In the US, over 2.5 billion plastic foam cups are discarded every year, most of which will take anywhere between 50 to 80 years to decompose. Considering that Americans dispose of nearly 33 million tons of plastic each year, and only 10-percent of this is actually recycled, the environmental implications of this type of pollution is truly terrifying. In addition to land and water contamination, the accumulation of plastic often leads to animal poisoning and even entanglement of fish, turtles and sea birds in the debris.
A new study, conducted by an international team of scientists, shows that the tiny mealworm could help us tackle today’s growing plastic problem. Technically the larval form of darkling beetle, these creeping organisms can safely consume Styrofoam and certain types of polystyrene. It is, in fact, the microorganisms present in the worms’ guts that are capable of biodegrading plastic, says the research recently published in the Environmental Science and Technology journal. The team said:
Our findings have opened a new door to solve the global plastic pollution problem.There’s a possibility of really important research coming out of bizarre places. Sometimes, science surprises us. This is a shock.
Led by Craig Criddle, a civil and environmental engineering professor, the research is the result of a collaboration between Stanford University and Chinese scientists mainly from Beijing-based BeiHang University. To test their theory, the team allowed 100 mealworms to feast on 34 to 39 milligrams of Styrofoam – nearly the weight of a tiny pill – every day.
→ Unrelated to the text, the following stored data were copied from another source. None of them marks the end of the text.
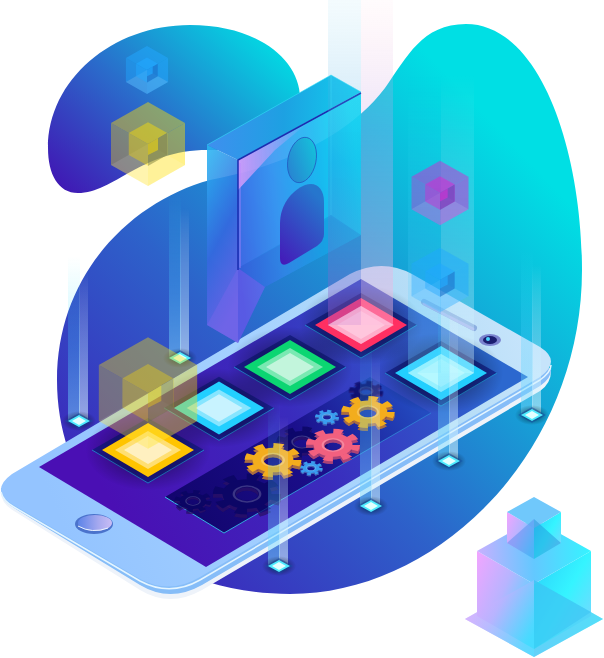
<!DOCTYPE html>
<html lang="en">
<head>
<meta charset="utf-8">
<title>Isometric phone apps illustration</title>
<style>
:root{--violet:#4517b8;--blue:#2f5fca;--cyan:#00dfe4;--aqua:#35f4ff;--pink:#f2a5ff;--navy:#12107c;--gold:#f3ad1d;--yellow:#ffe000;--magenta:#e51bd0;--shell:#94c4ff}
html,body{margin:0;background:#fff;overflow:hidden}
svg{display:block;width:604px;height:658px}
.violet{stop-color:var(--violet)}.blue{stop-color:var(--blue)}.cyan{stop-color:var(--cyan)}.aqua{stop-color:var(--aqua)}.pink{stop-color:var(--pink)}.navy{stop-color:var(--navy)}.shell{stop-color:var(--shell)}
.tile-yellow{color:#ffc400}.tile-aqua{color:#22cfff}.tile-green{color:#0bd672}.tile-red{color:#ff2f62}
.cube-yellow{color:var(--yellow)}.cube-blue{color:#22a8ff}.cube-magenta{color:var(--magenta)}
.gear-gold{color:var(--gold)}.gear-coral{color:#f2607f}.gear-blue{color:#3a9df0}.gear-dark{color:#0a0660}
</style>
</head>
<body>
<svg viewBox="0 0 604 658" role="img" aria-label="Isometric phone with glowing app tiles, gears, cubes and a profile card">
<defs>
<linearGradient id="blob-main" gradientUnits="userSpaceOnUse" x1="110" y1="500" x2="500" y2="130"><stop offset="0" stop-color="#3b2abc"/><stop offset=".38" stop-color="#2d62ca"/><stop offset=".72" stop-color="#13a9d8"/><stop offset="1" class="cyan"/></linearGradient>
<linearGradient id="blob-small" x1="0" y1=".9" x2="1" y2=".2"><stop offset="0" stop-color="#4018b4"/><stop offset=".45" stop-color="#2a6ccb"/><stop offset="1" class="cyan"/></linearGradient>
<linearGradient id="shell" gradientUnits="userSpaceOnUse" x1="60" y1="520" x2="520" y2="330"><stop offset="0" class="shell"/><stop offset=".5" stop-color="#a6d2ff"/><stop offset=".8" stop-color="#b4dcf6"/><stop offset="1" stop-color="#c6e4fb"/></linearGradient>
<linearGradient id="screen" gradientUnits="userSpaceOnUse" x1="120" y1="520" x2="470" y2="330"><stop offset="0" stop-color="#4a0fb4"/><stop offset=".5" stop-color="#3a2bbd"/><stop offset="1" stop-color="#2c68cf"/></linearGradient>
<linearGradient id="panel" x1="0" y1=".7" x2="1" y2=".3"><stop offset="0" stop-color="#12056e"/><stop offset=".55" stop-color="#1b0f8c"/><stop offset="1" stop-color="#234bc0"/></linearGradient>
<linearGradient id="panel-edge"><stop offset="0" class="aqua" stop-opacity=".8"/><stop offset="1" class="aqua" stop-opacity=".25"/></linearGradient>
<linearGradient id="card-front" x1="0" y1=".65" x2="1" y2=".4"><stop offset="0" stop-color="#4550e0"/><stop offset=".35" stop-color="#3f8af0"/><stop offset=".7" stop-color="#19b5ee"/><stop offset="1" stop-color="#08e5f5"/></linearGradient>
<linearGradient id="card-side" x1="0" y1="0" x2=".3" y2="1"><stop offset="0" stop-color="#28b8f2"/><stop offset=".55" stop-color="#3568df"/><stop offset="1" stop-color="#6f62e8"/></linearGradient>
<linearGradient id="card-top"><stop offset="0" stop-color="#3f8fef"/><stop offset=".5" stop-color="#1da1e2"/><stop offset="1" stop-color="#10d2ee"/></linearGradient>
<linearGradient id="pink-sheen" x1="0" y1="0" x2="1" y2="0"><stop offset="0" class="pink" stop-opacity=".75"/><stop offset="1" class="pink" stop-opacity="0"/></linearGradient>
<linearGradient id="head" x1="0" y1="1" x2="1" y2="0"><stop offset="0" stop-color="#2b79d0"/><stop offset="1" stop-color="#12cbdc"/></linearGradient>
<linearGradient id="body" x1="0" y1="1" x2=".6" y2="0"><stop offset="0" class="violet"/><stop offset="1" stop-color="#2676cd"/></linearGradient>
<linearGradient id="beam" x1="0" y1="0" x2="0" y2="1"><stop offset="0" class="aqua" stop-opacity="0"/><stop offset=".55" stop-color="#4bd0ff" stop-opacity=".28"/><stop offset="1" stop-color="#7edcff" stop-opacity=".5"/></linearGradient>
<linearGradient id="beam-light" x1="0" y1="0" x2="0" y2="1"><stop offset="0" stop-color="#fff" stop-opacity="0"/><stop offset=".5" stop-color="#c6ecff" stop-opacity=".34"/><stop offset="1" stop-color="#d8f6ff" stop-opacity=".6"/></linearGradient>
<linearGradient id="beam-red" x1="0" y1="0" x2="0" y2="1"><stop offset="0" stop-color="#ffb5cf" stop-opacity=".05"/><stop offset=".4" stop-color="#b9a5ee" stop-opacity=".3"/><stop offset="1" stop-color="#ffb9dc" stop-opacity=".45"/></linearGradient>
<linearGradient id="beam-tall" x1="0" y1="0" x2="0" y2="1"><stop offset="0" stop-color="#8ad8f0" stop-opacity=".1"/><stop offset=".5" stop-color="#2d90dd" stop-opacity=".3"/><stop offset="1" stop-color="#a558c9" stop-opacity=".4"/></linearGradient>
<linearGradient id="button"><stop offset="0" stop-color="#5d84e8"/><stop offset=".6" stop-color="#a6a9ef"/><stop offset="1" stop-color="#c9bdf5"/></linearGradient>
<linearGradient id="crystal-left" x1="0" y1="0" x2="1" y2=".7"><stop offset="0" class="pink"/><stop offset=".5" stop-color="#b8b4ff"/><stop offset="1" stop-color="#45dbff"/></linearGradient>
<linearGradient id="crystal-right" x1="0" y1="0" x2="1" y2="1"><stop offset="0" stop-color="#2bcdfa"/><stop offset=".5" class="aqua"/><stop offset="1" stop-color="#8bcfff"/></linearGradient>
<linearGradient id="crystal-top"><stop offset="0" stop-color="#c8b0ff"/><stop offset=".5" stop-color="#63c8ff"/><stop offset="1" class="aqua"/></linearGradient>
<radialGradient id="glow"><stop offset="0" stop-color="currentColor" stop-opacity=".6"/><stop offset="1" stop-color="currentColor" stop-opacity="0"/></radialGradient>

<g id="tile">
<polygon points="-56,0 0,-32 56,0 0,33" fill="#101b86" opacity=".75"/>
<path d="M-56,0 L0,33 L56,0" fill="none" stroke="#1eb4ef" opacity=".7"/>
<ellipse rx="62" ry="40" fill="url(#glow)"/>
<polygon points="-46,0 0,-27 46,0 0,27" fill="currentColor"/>
<polygon points="-33,0 0,-19 33,0 0,19" fill="#fff" opacity=".45"/>
<polygon points="-24,0 0,-14 24,0 0,14" fill="#fff" opacity=".55"/>
</g>
<g id="cube-shell">
<polygon points="0,-42 37,-21 0,0 -37,-21" fill="currentColor" opacity=".62"/>
<polygon points="-37,-21 0,0 0,42 -37,21" fill="currentColor" opacity=".5"/>
<polygon points="37,-21 0,0 0,42 37,21" fill="currentColor" opacity=".64"/>
</g>
<g id="cube">
<use href="#cube-shell" opacity=".85"/>
<polygon points="-37,21 0,0 37,21 0,42" fill="#fff" opacity=".13"/>
<use href="#cube-shell" transform="scale(.52)"/>
<polygon points="0,0 19,-11 19,11 0,22" fill="#17348f" opacity=".32"/>
<polygon points="0,0 10,-6 10,6 0,11" fill="currentColor" opacity=".7"/>
</g>
<g id="gear-shape" fill="none" stroke="currentColor">
<circle r="24" stroke-width="9" stroke-dasharray="9.4 9.4"/>
<circle r="15" stroke-width="11"/>
</g>
<g id="gear">
<g transform="translate(0 3) scale(1 .6)"><use href="#gear-shape"/><circle r="24" fill="none" stroke="#52206b" stroke-opacity=".45" stroke-width="9" stroke-dasharray="9.4 9.4"/><circle r="15" fill="none" stroke="#52206b" stroke-opacity=".45" stroke-width="11"/></g>
<g transform="scale(1 .6)"><use href="#gear-shape"/><circle r="11" fill="none" stroke="#fff" stroke-opacity=".25" stroke-width="2"/></g>
</g>
<g id="beam-unit">
<rect x="-11" y="-165" width="12" height="165" fill="url(#beam)"/>
<rect x="0" y="-150" width="9" height="150" fill="url(#beam-light)"/>
<polygon points="-14,0 0,-8 14,0 0,8" fill="#1761cb" opacity=".55"/>
<ellipse rx="17" ry="10" fill="url(#glow)" color="#3df3ff"/>
<polygon points="-11,0 0,-6 11,0 0,6" fill="#4fecff"/>
<polygon points="-7,0 0,-4 7,0 0,4" fill="#e2ffff"/>
</g>
</defs>

<g id="background-blobs">
<path d="M48,148 C48,80 112,25 190,25 C258,25 300,60 300,98 C300,140 250,151 212,150 C142,148 115,193 78,193 C58,193 48,174 48,148Z" fill="url(#blob-small)"/>
<path d="M57,380 C57,275 130,202 210,180 C290,165 352,132 385,88 C407,57 422,24 466,24 C540,24 582,150 582,270 C582,450 440,594 290,594 C150,594 57,500 57,380Z" fill="url(#blob-main)"/>
</g>

<g id="phone">
<path d="M1,490 Q0,503 14,511 L140,590 Q170,608 202,590 L540,391 Q552,383 551,368Z" fill="#eef3fa"/>
<path d="M1,488 Q0,500 14,508 L140,585 Q170,603 202,585 L540,386 Q552,378 551,368Z" fill="#86bdf8"/>
<path d="M12,474 L350,274 Q382,258 412,274 L540,347 Q562,361 540,377 L200,577 Q170,595 140,579 L12,504 Q-10,490 12,474Z" fill="url(#shell)"/>
<path d="M1,492 Q3,501 14,507 L140,581 Q170,597 200,580 L540,380 Q551,372 551,365" fill="none" stroke="#e4f5ff" stroke-width="1.5"/>
<polygon points="39,467 361,279 528,377 206,567" fill="url(#screen)"/>
<path d="M424,302 L474,328" stroke="#8caee0" stroke-width="6" stroke-linecap="round"/>
<path d="M424,304 L473,329" stroke="#a9b6ef" stroke-width="3" stroke-linecap="round"/>
<ellipse cx="490" cy="340" rx="11" ry="6" fill="#7a83cf"/><ellipse cx="490" cy="340" rx="7" ry="4" fill="#1a1d70"/><circle cx="488" cy="339" r="2" fill="#4ad3ff"/>
<ellipse cx="94" cy="524" rx="19" ry="10" fill="#4b73cc"/><ellipse cx="95" cy="523" rx="17" ry="8" fill="url(#button)"/><path d="M78,526 Q92,534 108,528" fill="none" stroke="#eaf4ff"/>
</g>

<g id="gear-panel">
<polygon points="165,497 370,377 431,413 224,533" fill="url(#panel)"/>
<path d="M165,497 L224,533 L431,413" fill="none" stroke="url(#panel-edge)"/>
<g opacity=".75">
<use href="#gear" class="gear-dark" transform="translate(247 494) scale(1.2)"/>
<use href="#gear" class="gear-dark" transform="translate(193 501) scale(.65)"/>
<use href="#gear" class="gear-dark" transform="translate(302 442) scale(.9)"/>
<use href="#gear" class="gear-dark" transform="translate(366 391) scale(.6)"/>
</g>
<use href="#gear" class="gear-blue" transform="translate(327 417) scale(.42)"/>
<use href="#gear" class="gear-gold" transform="translate(368 412) scale(.94)"/>
<use href="#gear" class="gear-coral" transform="translate(333 445) scale(.95)"/>
<use href="#gear" class="gear-blue" transform="translate(311 468) scale(.41)"/>
<use href="#gear" class="gear-gold" transform="translate(273 460)"/>
</g>

<g id="app-tiles">
<use href="#tile" class="tile-red" x="361" y="325"/>
<use href="#tile" class="tile-green" x="290" y="367"/>
<use href="#tile" class="tile-aqua" transform="translate(219 408) scale(.98)"/>
<use href="#tile" class="tile-yellow" x="148" y="450"/>
<use href="#tile" class="tile-aqua" x="441" y="373"/>
</g>

<g id="profile-card">
<polygon points="207,145 331,75 361,92 238,160" fill="url(#card-top)"/>
<polygon points="207,145 238,160 238,343 207,325" fill="url(#card-side)" opacity=".88"/>
<polygon points="238,160 361,92 361,235 265,287 238,343" fill="url(#card-front)" opacity=".9"/>
<polygon points="238,160 331,109 331,75 361,92 361,235 331,217 238,268" fill="#24d5ff" opacity=".16"/>
<polygon points="207,325 238,268 265,287 238,343" fill="#7a67ec" opacity=".4"/>
<polygon points="238,268 331,215 361,235 265,287" fill="#127ed1" opacity=".3"/>
<polygon points="238,160 310,121 275,150 238,190" fill="url(#pink-sheen)"/>
<path d="M331,75 V215 M207,145 L331,75 L361,92" fill="none" stroke="#36e4fa" opacity=".55"/>
<path d="M361,93 L238,160 V270" fill="none" stroke="#1b2db0" stroke-width="1.5"/>
<path d="M240,163 V268" stroke="#b986ff" opacity=".7"/>
<ellipse cx="302" cy="160" rx="14" ry="23" transform="rotate(12 302 160)" fill="url(#head)" stroke="#225cc2" stroke-width=".8"/>
<path d="M280,224 C280,205 291,191 305,185 C316,181 324,188 324,202 V234 Q324,241 317,246 L289,263 Q280,268 280,258Z" fill="url(#body)"/>
</g>

<g id="tall-beams">
<rect x="328" y="0" width="33" height="325" fill="url(#beam-tall)"/>
<rect x="361" y="0" width="32" height="325" fill="url(#beam-red)"/>
<polygon points="328,325 361,306 393,325 361,344" fill="#ffc4e2" opacity=".6"/>
<rect x="408" y="75" width="33" height="298" fill="url(#beam)" opacity=".6"/>
<rect x="441" y="75" width="33" height="298" fill="url(#beam-light)" opacity=".65"/>
<polygon points="408,373 441,354 474,373 441,392" fill="#a7fbff" opacity=".55"/>
</g>

<g id="small-beams">
<use href="#beam-unit" x="79" y="421"/>
<use href="#beam-unit" x="180" y="358"/>
<use href="#beam-unit" x="279" y="566"/>
<use href="#beam-unit" x="371" y="506"/>
<use href="#beam-unit" x="449" y="461"/>
<use href="#beam-unit" x="532" y="415"/>
</g>

<g id="floating-cubes">
<use href="#cube" class="cube-blue" transform="translate(147 70) scale(.57)"/>
<use href="#cube" class="cube-yellow" transform="translate(148 144)" opacity=".85"/>
<use href="#cube" class="cube-yellow" transform="translate(148 393) scale(1.33)" opacity=".72"/>
<use href="#cube" class="cube-magenta" transform="translate(440 193) scale(.77)" opacity=".85"/>
<use href="#cube" class="cube-blue" transform="translate(440 280) scale(.77)" opacity=".9"/>
</g>

<g id="crystal">
<polygon points="465,619 534,580 603,619 534,657" fill="url(#crystal-top)" opacity=".75"/>
<polygon points="477,551 534,584 534,649 477,616" fill="url(#crystal-left)"/>
<polygon points="591,551 534,584 534,649 591,616" fill="url(#crystal-right)"/>
<polygon points="477,551 534,519 591,551 534,584" fill="url(#crystal-top)"/>
<polygon points="465,619 534,580 534,657" fill="url(#crystal-left)" opacity=".65"/>
<polygon points="603,619 534,580 534,657" fill="#48cff5" opacity=".6"/>
<polygon points="534,580 591,612 534,649" fill="#2eb8f0" opacity=".35"/>
<polygon points="507,512 534,528 534,559 507,543" fill="url(#crystal-left)"/>
<polygon points="561,512 534,528 534,559 561,543" fill="url(#crystal-right)"/>
<polygon points="507,512 534,497 561,512 534,528" fill="#70c8fb"/>
<polygon points="507,543 534,519 534,559" fill="#5a8df0" opacity=".5"/>
<polygon points="561,543 534,519 534,559" fill="#218bd8" opacity=".45"/>
</g>
</svg>
</body>
</html>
Thanks to a complex process of bacterial decomposition, they were able to convert more than half of the ingested plastic into carbon dioxide, much like they normally do with any kind of food.
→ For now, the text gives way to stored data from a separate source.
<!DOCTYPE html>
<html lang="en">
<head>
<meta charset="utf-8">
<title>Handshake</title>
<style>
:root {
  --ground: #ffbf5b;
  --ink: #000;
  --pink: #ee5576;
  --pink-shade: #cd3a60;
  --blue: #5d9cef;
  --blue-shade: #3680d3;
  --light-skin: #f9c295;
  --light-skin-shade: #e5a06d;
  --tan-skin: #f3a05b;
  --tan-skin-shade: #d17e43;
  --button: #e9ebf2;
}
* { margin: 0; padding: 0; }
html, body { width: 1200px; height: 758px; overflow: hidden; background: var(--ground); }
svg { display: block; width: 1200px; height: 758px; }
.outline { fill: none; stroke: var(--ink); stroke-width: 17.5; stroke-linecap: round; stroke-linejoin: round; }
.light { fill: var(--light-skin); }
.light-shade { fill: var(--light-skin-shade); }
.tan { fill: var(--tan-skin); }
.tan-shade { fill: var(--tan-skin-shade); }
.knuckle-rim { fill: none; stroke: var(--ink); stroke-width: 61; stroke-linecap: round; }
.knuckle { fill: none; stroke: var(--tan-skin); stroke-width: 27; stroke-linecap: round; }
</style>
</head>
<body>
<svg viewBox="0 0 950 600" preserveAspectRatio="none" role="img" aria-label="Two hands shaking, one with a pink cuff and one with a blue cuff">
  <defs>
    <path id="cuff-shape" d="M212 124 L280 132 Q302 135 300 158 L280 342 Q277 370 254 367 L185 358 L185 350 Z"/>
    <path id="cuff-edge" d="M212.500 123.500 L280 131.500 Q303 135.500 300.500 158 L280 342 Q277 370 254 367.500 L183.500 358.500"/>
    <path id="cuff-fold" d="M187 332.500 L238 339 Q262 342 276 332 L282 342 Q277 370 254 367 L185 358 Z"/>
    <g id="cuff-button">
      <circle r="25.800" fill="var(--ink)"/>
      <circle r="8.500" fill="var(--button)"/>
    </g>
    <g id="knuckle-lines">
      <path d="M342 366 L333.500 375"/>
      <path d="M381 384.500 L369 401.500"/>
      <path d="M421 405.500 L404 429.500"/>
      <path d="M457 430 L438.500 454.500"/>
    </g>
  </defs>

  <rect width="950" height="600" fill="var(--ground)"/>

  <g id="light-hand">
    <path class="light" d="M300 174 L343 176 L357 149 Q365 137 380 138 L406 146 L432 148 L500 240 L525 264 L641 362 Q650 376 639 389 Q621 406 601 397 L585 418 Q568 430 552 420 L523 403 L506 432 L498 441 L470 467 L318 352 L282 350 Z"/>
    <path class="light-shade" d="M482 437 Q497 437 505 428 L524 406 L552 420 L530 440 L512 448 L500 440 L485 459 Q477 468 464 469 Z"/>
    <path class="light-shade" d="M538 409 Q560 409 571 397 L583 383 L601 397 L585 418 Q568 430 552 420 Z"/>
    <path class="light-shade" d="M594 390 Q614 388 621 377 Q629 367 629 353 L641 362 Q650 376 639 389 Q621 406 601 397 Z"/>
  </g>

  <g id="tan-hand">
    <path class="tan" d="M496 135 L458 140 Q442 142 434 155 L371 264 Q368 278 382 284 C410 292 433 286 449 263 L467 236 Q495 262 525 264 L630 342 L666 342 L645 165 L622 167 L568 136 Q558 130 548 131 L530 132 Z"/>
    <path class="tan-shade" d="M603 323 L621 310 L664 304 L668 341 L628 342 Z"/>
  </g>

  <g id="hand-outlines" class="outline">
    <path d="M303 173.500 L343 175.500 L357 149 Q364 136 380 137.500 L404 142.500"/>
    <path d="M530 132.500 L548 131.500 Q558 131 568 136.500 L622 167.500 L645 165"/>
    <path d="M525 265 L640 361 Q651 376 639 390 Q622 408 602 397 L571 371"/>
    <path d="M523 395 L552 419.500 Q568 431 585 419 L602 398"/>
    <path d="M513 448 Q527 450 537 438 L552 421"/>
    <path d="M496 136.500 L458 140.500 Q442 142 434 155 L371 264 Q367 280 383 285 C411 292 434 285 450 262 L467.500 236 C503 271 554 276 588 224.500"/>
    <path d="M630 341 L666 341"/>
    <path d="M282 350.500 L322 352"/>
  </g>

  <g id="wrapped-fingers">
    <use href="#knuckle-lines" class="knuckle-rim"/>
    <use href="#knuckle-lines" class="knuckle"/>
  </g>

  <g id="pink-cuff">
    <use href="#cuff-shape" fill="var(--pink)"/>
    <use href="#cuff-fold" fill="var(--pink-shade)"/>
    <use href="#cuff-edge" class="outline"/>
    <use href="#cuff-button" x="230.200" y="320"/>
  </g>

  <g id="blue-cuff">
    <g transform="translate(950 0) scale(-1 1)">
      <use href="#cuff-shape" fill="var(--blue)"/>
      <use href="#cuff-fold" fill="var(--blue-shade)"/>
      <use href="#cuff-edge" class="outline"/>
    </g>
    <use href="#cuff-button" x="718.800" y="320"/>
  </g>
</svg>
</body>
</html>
In the next 24 hours, the animals excreted the remaining consumed Styrofoam, in the form of biodegraded fecal matter that actually looks like tinier versions of rabbit droppings. According to the researchers, the worms, living on a Styrofoam diet, were found to be as healthy as the ones eating normal food. What is more, their waste seemed safe enough to be used as animal manure, for better crop yield. An earlier research, conducted by the same group, revealed that waxworms, the larval form of Indian mealmoths, contain similar gut microbes that can decompose polyethylene, a type of plastic commonly used for making trash bags.
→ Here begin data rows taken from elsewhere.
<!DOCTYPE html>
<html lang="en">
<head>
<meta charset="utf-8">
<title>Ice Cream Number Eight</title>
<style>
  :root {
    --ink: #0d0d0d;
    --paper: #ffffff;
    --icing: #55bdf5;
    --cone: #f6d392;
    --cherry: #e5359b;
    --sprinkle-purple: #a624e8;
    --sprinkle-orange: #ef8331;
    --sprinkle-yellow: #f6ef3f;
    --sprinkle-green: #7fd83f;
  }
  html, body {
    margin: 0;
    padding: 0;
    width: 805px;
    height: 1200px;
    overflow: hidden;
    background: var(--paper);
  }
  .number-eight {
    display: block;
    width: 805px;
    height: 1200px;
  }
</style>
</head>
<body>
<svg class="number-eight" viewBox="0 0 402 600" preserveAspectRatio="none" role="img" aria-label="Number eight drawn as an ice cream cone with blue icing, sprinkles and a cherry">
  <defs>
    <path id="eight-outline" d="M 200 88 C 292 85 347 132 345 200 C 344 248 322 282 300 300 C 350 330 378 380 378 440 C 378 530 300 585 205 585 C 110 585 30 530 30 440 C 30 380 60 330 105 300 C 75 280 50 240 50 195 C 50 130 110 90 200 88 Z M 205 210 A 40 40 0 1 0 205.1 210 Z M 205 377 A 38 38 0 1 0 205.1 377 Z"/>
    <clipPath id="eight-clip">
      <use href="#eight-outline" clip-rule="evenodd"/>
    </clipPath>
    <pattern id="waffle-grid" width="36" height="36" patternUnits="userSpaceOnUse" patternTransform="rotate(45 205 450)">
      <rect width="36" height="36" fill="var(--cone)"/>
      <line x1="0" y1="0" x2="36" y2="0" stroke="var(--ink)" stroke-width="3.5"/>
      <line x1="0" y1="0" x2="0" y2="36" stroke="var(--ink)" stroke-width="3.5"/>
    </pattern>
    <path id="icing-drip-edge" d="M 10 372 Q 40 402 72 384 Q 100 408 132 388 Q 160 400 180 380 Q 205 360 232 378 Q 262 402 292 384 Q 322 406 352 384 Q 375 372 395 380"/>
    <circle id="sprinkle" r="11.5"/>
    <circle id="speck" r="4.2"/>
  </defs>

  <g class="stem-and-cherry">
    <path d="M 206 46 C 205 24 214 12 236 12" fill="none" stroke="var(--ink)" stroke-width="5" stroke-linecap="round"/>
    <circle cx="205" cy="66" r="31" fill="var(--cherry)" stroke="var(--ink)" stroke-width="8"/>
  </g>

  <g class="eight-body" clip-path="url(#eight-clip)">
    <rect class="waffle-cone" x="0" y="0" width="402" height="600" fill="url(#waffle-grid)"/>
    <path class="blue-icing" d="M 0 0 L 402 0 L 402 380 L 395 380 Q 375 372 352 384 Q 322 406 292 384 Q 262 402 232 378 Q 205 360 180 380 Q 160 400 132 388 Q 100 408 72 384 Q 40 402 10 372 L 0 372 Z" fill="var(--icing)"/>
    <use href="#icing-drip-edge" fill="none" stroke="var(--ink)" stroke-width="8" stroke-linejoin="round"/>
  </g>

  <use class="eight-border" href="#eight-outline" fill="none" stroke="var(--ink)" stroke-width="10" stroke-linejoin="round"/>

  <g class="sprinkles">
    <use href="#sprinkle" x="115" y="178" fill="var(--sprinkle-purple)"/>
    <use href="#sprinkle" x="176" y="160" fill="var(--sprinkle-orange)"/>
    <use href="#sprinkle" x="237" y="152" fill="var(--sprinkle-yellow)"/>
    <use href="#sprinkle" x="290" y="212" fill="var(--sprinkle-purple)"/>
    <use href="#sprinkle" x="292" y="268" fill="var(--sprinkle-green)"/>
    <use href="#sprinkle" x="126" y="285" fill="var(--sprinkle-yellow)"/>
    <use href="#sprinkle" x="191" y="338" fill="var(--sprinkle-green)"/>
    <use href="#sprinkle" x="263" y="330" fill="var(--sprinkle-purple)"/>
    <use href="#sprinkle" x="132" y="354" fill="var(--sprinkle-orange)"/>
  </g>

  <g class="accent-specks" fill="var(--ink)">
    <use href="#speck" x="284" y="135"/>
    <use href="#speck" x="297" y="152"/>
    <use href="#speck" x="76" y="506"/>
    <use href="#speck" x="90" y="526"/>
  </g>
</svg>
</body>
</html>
At present, the scientists are working to see if mealworms, and other insects, can decompose different types of plastics, including polypropylene (used in fabrics and automotive components) and microbeads (basically, minuscule polyethylene spheres that are used as exfoliants in cosmetic products). They will also check if employing this approach, of using animals to biodegrade plastic, could potentially disrupt the food chain. Another major focus, of the team, involves looking for similar solutions to tackle marine pollution. For instance, every day in Los Angeles alone, over 10 metric tons of plastic waste is dumped into the Pacific Ocean.
The project follows a 2004 research, by Stanford Woods Institute for the Environment, that aimed at evaluating the feasibility of commercial manufacturing of eco-friendly building materials and nontoxic bioplastics. The significance, of the current breakthrough, lies in the fact that it offers a solution to the world’s rapidly-mounting Styrofoam waste, which until now was believed to be completely non-biodegradable. Additionally, it provides greater insight into the process of microbial decomposition that the mealworms employ to biodegrade plastic debris. Replicating the mechanism could potentially lead to the development of safer and more efficient management of plastic pollution.
Source: Stanford University